Stream channel alteration effects on population of northern pearl dace
Dr. Jonathan Spurgeon, U.S. Geological Survey, Nebraska Cooperative Fish and Wildlife Research Unit; School of Natural Resources, University of Nebraska-Lincoln
Joseph Spooner, Nebraska Game and Parks and University of Nebraska - Lincoln
Northern pearl dace is a tier-II threatened species in Nebraska. The distribution of northern pearl dace in Nebraska represents the southernmost extent of the species range and is isolated from the core distribution. Northern pearl dace in Nebraska reside in prairie streams of the Sandhills Ecoregion and are an important indicator species that is intolerant of degradation (decreased macrophyte coverage, incision of the stream channel sedimentation, etc.) caused by stream geomorphic changes (i.e., channelization). There is a lack of understanding regarding how stream geomorphic changes such as fragmentation and channelization affect northern pearl dace demographic parameters and population connectivity among Sandhills Ecoregion streams.
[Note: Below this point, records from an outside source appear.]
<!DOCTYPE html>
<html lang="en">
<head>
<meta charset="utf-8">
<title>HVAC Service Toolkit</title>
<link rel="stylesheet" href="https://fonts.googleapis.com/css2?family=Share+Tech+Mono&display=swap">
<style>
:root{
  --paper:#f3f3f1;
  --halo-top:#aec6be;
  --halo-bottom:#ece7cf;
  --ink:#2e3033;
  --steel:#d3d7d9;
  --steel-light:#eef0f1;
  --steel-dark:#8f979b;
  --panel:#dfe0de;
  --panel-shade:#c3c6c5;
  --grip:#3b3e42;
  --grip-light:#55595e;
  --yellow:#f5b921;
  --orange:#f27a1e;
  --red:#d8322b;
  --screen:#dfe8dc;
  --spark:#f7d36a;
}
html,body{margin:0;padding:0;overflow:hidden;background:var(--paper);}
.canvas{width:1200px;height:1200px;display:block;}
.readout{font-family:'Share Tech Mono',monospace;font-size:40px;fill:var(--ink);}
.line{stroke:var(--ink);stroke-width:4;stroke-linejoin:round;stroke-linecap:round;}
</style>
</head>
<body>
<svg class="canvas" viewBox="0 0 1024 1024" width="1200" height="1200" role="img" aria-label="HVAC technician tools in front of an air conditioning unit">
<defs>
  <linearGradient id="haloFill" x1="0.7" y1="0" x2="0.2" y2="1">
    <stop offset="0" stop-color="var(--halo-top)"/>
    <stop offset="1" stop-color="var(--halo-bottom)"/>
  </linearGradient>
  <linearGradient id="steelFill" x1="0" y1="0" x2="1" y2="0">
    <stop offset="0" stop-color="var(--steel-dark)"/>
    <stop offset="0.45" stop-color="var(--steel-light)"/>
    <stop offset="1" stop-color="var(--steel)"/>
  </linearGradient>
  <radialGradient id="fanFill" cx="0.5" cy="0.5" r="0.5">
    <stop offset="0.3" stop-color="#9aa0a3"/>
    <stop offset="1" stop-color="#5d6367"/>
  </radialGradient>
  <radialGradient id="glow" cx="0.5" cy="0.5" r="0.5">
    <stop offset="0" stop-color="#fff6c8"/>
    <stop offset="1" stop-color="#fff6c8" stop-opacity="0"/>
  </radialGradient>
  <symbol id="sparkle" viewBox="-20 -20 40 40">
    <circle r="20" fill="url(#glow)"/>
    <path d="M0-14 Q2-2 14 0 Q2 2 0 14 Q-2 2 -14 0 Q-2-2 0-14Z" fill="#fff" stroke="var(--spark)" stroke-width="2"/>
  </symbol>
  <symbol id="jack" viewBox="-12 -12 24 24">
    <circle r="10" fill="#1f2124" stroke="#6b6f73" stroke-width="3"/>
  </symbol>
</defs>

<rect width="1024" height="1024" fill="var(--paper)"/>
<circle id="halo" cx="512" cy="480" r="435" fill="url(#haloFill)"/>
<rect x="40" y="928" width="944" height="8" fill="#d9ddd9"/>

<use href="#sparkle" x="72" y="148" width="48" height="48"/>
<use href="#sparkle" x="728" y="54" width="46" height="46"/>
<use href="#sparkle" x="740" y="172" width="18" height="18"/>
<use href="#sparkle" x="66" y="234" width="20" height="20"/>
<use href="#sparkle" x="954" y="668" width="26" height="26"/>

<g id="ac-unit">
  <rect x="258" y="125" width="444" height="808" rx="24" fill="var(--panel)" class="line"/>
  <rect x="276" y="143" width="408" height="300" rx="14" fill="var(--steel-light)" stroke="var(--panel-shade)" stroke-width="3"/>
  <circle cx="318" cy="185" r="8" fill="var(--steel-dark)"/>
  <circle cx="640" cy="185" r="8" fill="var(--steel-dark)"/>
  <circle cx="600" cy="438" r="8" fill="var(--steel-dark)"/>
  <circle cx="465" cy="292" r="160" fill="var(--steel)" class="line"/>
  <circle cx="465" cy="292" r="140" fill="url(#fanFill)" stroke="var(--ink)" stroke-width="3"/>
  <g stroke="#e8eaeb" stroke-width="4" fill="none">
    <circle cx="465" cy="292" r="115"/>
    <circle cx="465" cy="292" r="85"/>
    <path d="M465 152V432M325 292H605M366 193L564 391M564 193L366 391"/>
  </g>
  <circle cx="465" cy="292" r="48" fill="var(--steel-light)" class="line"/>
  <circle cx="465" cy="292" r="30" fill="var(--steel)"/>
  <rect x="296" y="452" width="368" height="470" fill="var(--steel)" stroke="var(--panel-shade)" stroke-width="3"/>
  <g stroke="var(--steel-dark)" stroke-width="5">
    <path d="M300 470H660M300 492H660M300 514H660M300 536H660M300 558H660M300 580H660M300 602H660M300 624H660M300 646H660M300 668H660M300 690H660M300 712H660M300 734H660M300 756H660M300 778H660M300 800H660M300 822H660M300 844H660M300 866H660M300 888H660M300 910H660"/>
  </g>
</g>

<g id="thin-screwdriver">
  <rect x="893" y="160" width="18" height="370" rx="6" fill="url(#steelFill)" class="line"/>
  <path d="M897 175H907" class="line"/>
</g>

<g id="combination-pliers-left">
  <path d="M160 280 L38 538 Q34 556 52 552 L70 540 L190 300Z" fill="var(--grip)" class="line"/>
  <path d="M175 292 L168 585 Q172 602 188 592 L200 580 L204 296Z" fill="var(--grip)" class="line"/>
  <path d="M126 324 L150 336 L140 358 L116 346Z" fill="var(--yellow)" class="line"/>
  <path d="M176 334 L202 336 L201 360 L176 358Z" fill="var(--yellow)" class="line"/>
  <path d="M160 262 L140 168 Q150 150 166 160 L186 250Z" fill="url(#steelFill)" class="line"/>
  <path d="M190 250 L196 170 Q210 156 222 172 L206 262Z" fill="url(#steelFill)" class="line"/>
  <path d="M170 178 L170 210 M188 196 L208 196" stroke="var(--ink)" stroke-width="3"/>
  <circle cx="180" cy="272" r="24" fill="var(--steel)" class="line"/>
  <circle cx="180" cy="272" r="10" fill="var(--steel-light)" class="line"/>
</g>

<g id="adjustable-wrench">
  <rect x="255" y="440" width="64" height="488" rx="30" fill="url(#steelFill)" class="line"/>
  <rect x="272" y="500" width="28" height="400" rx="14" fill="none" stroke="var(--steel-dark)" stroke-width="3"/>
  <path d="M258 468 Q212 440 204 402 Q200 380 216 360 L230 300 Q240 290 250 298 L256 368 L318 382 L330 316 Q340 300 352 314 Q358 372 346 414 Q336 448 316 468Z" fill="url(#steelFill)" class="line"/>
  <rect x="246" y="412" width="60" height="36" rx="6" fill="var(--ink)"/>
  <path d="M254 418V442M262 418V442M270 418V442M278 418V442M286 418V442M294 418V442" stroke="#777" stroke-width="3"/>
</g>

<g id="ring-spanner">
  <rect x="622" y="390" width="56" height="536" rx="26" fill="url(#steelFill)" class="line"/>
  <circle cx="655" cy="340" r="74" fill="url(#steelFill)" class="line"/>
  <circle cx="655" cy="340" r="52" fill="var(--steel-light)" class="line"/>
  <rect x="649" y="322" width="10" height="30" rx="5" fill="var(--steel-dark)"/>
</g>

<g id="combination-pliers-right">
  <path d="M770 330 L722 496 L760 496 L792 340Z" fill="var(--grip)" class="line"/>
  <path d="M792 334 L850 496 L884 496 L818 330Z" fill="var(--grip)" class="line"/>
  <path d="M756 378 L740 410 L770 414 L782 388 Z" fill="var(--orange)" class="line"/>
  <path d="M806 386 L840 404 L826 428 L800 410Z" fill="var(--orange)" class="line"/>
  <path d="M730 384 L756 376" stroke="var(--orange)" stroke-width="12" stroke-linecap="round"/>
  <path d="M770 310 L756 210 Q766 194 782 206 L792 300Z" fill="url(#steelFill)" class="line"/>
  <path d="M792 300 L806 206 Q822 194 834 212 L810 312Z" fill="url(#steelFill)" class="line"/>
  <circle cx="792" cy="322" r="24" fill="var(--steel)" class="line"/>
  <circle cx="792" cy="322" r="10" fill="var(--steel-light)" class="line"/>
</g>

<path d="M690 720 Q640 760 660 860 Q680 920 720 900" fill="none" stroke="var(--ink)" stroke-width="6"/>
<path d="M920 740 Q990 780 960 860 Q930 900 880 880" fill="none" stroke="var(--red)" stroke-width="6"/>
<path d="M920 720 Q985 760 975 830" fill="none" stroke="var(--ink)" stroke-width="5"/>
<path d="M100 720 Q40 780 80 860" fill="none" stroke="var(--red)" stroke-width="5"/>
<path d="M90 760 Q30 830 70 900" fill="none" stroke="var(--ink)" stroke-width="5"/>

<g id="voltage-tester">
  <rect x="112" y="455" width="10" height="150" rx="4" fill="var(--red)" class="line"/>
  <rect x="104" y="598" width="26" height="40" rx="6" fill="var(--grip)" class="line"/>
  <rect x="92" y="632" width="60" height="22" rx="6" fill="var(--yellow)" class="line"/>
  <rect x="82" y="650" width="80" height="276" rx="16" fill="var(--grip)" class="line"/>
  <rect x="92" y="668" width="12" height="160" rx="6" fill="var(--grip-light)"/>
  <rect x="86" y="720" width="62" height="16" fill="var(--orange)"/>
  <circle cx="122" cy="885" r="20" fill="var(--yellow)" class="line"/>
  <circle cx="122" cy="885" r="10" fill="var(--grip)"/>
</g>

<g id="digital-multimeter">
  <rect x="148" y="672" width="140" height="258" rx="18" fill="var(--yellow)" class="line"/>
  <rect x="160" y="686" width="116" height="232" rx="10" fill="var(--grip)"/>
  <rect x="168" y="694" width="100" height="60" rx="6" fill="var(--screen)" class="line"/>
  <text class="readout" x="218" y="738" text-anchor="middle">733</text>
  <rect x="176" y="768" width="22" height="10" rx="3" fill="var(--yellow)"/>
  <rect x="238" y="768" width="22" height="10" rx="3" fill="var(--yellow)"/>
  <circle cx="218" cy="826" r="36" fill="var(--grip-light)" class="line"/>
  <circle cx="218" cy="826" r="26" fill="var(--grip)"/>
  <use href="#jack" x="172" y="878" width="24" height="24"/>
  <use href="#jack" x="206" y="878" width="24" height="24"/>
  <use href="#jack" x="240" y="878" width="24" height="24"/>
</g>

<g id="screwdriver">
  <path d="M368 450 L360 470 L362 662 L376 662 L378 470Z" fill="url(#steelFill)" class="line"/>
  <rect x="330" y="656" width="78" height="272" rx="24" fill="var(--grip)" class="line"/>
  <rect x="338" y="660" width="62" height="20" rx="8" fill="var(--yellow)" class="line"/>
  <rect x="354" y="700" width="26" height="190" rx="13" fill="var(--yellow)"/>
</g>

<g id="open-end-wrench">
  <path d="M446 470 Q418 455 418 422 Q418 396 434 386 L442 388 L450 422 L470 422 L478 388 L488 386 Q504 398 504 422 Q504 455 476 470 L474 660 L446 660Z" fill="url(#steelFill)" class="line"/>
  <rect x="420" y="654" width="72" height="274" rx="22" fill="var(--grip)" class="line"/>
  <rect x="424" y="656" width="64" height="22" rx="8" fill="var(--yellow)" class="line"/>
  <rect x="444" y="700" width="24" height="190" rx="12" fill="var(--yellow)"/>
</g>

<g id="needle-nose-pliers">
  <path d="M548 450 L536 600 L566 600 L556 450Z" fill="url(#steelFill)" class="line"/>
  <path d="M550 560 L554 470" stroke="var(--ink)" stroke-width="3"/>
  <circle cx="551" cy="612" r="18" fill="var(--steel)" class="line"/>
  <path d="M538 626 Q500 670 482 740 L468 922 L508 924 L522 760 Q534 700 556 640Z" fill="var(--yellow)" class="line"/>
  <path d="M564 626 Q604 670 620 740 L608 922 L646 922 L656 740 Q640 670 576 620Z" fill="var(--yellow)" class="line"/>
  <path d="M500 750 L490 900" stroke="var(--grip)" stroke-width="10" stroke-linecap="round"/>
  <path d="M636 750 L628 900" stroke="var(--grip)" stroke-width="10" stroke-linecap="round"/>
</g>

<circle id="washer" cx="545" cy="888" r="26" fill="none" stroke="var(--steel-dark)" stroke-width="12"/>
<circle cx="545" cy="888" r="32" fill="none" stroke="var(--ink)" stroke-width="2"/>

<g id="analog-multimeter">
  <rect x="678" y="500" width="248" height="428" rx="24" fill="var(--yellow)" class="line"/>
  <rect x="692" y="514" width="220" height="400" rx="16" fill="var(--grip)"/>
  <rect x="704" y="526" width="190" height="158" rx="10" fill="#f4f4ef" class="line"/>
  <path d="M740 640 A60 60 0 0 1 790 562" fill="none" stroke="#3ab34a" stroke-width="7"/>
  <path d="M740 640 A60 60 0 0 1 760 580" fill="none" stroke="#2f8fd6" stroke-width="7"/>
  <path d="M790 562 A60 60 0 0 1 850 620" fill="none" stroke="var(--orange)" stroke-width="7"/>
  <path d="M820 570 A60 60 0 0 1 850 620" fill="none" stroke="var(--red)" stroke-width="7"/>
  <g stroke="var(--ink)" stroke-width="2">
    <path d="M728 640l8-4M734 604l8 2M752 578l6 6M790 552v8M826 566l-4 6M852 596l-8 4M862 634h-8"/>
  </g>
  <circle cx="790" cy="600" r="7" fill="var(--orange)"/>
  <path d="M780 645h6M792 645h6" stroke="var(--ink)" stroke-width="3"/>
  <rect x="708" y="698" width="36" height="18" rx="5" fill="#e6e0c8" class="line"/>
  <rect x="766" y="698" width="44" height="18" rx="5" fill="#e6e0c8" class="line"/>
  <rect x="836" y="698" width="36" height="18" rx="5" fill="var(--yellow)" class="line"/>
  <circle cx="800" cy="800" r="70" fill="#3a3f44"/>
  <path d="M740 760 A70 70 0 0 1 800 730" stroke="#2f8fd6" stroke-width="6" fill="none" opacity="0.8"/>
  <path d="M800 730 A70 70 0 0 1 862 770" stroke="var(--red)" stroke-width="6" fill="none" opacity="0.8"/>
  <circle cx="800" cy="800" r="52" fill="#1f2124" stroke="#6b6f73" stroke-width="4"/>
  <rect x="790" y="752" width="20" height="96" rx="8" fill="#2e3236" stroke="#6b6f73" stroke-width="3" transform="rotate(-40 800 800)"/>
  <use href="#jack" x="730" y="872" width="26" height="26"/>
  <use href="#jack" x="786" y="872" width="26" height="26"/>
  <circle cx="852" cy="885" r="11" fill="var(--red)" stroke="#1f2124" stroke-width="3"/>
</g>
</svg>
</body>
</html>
Estimating the population size and survival of rare and at-risk species is challenging as capture-recapture data can be difficult to obtain. However, estimates of the effects of geomorphic alterations on these parameters are crucial to understand how degradation and restoration of distinct habitat features could impact northern pearl dace populations. Due to the lack of knowledge on population demographics of this species in geomorphically altered streams, this study will address how varying fluvial-geomorphic conditions influence population demographics including survival, movement, and abundance of northern pearl dace in Sandhills Ecoregion headwater streams; and if genetic structure indicates lack of connectivity among northern pearl dace population within the Sandhills Ecoregion due to movement barriers such as culverts.